Nurse Salary in UK per Month 2023: Overview

Being a nurse practitioner is one of the most reputable jobs in the UK. However, the average salary of a UK nurse per month is a question most ask. On paper, the average salary of a UK nurse practitioner is £33,000 to £35,000 a year. Therefore, the monthly salary for these nurses is £2.5 monthly.

However, this is simply data. In reality, a nurse’s pay will depend on a few factors:

  • Their education qualification.
  • What kind of nurse practitioner they are: primary care, neonatal care, surgery nurse.
  • The number of experiences one has as a practitioner.
  • Whether they are working for private-sector or government-run hospitals.
  • They could be working in individual homes as a full-time nurse, and that could affect their salary as well.

According to statistics, since 2017, there has been a rise in the pay for nurse practitioners every year. It began with a rise of 1% in 2017, and recently it increased to 3% in the year 2021. However, this, again, doesn’t solve the confusion of how much one should be getting. This is why the excerpt below will be of great help to ensure you are earning the average salary in the UK.

Education qualification of a nurse

If you are planning to begin your journey as a nurse practitioner, these are the educational qualifications mandatory for joining any public and private sector.

  • If you are beginning, you will need at least a three-year nursing degree. Even some internships will look for this criteria, or at least you being a part of a certified college.
  • You can take up nursing school and post your college degree for two years if you want a little higher pay as a beginner.
  • If you do an NHS nurse diploma, you will be directly providing care to patients. You will not only have the qualification for nurse care but also understand medicine. NHS nurses are the highest paid in the nurse practitioner industry, and one can also hire them as individual full-time home nurses.

Private & public sector comparison

To begin with, you should know that it is easier to negotiate your salary in a private nursing agency than in the government sector.

There are some private hospitals which will not mention the salary one should expect.

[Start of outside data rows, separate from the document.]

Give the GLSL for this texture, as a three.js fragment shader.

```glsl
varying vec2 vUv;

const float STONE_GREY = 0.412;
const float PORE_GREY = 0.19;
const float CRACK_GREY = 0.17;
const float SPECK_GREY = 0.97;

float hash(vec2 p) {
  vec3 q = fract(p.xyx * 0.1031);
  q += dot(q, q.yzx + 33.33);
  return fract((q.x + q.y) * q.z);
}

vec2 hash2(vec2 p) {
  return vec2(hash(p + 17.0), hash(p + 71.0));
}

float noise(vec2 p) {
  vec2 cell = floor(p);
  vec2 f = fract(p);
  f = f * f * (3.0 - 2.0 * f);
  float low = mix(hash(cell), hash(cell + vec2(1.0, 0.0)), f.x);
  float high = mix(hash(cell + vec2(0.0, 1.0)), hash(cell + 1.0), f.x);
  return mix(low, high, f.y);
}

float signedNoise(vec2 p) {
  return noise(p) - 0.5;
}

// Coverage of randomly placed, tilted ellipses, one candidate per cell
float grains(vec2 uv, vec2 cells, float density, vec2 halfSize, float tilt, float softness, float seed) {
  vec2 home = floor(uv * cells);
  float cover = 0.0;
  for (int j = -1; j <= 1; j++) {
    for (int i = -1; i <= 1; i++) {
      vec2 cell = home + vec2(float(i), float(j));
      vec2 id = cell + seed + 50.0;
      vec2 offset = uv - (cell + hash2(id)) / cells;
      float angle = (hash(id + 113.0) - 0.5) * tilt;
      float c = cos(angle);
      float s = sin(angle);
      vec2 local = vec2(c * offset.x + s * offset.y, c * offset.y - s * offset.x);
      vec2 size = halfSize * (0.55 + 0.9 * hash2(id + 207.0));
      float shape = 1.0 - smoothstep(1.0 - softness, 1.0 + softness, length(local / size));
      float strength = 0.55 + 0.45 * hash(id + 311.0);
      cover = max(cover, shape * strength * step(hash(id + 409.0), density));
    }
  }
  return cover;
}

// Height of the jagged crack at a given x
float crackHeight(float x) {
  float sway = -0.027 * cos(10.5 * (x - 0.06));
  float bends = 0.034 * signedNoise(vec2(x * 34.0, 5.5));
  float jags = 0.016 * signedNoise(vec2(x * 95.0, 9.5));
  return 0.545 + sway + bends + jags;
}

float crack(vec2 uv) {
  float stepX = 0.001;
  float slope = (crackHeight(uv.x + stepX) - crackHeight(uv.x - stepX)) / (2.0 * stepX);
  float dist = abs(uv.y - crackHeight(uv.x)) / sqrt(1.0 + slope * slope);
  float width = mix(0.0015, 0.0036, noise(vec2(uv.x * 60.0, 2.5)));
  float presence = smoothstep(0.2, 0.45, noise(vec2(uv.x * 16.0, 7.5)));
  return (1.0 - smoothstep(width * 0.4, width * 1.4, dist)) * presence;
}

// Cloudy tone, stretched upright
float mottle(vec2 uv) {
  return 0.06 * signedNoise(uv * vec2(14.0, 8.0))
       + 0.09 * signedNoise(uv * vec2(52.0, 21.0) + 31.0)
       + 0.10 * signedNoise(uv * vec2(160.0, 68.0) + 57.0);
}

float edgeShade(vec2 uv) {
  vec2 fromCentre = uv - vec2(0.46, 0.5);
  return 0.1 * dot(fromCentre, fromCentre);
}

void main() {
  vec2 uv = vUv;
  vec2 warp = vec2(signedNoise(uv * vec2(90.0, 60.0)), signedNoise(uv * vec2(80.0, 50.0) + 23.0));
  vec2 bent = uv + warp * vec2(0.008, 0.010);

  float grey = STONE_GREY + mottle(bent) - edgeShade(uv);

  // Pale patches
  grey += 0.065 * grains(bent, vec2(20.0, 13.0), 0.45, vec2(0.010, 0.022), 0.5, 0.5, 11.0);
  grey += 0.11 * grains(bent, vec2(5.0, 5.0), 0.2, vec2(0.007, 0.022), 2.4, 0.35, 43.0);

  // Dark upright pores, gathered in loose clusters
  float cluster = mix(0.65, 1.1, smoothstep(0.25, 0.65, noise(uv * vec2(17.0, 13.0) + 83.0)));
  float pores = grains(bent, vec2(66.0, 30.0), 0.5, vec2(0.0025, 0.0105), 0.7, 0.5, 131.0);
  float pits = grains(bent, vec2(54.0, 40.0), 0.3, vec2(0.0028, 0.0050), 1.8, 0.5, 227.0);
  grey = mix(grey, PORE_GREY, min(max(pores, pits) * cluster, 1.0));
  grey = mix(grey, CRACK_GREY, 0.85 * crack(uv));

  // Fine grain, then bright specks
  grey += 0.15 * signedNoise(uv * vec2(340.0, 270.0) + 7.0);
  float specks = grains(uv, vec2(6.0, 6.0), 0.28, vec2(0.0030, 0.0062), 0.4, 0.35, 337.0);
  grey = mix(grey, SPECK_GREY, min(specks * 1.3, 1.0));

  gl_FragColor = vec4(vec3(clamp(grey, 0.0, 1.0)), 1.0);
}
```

Which means they keep it open for further discussion. On the other hand, the salary packages can be defined by your experience. The highest-paying nurses in any private sector are NHS nurses because of their qualifications.

However, if you are looking for better job security, and a consistent raise in your pay scale, you should go for government hospitals and institutions as a nurse practitioner. However, you should remember that as a nurse practitioner under the government, you cannot simply walk into your boss’s room and ask for higher pay because you are giving more hard work. Riches rarely come that easy!

Other salary benefits for a nurse practitioner

Along with the average pay, there are other advantages which also come with becoming a nurse practitioner.

  • Extra hours will have guaranteed pay, and nurse practitioners have to work night shifts sometimes. This can give you a maximum of 60% extra to your average pay.
  • Twenty-seven holidays is a mandatory leave you will be getting as a nurse since you will have more extra days than others.
  • The NHS pension scheme is very generous, and the future after retirement is secured.
  • Sick months full pay sick leave.
  • Nurse practitioners also get generous maternity and paternity leaves.

How to earn extra as a nurse

Like every other pay scale and occupation, even nurse practitioners are looking for ways to increase their pay. In the UK, here is how you can increase your pay as a nurse practitioner.

  • Extra shifts are always a great way to increase your income.
  • You can work as an individual, signed up to a few agencies and banks. This way, you will get the salary and the work benefits of a few of the agencies.
  • Choosing weekends, evenings, and holidays can give you enhanced pays. 

Always check your payslips, and take it up with your HR if you do n particularly understand something.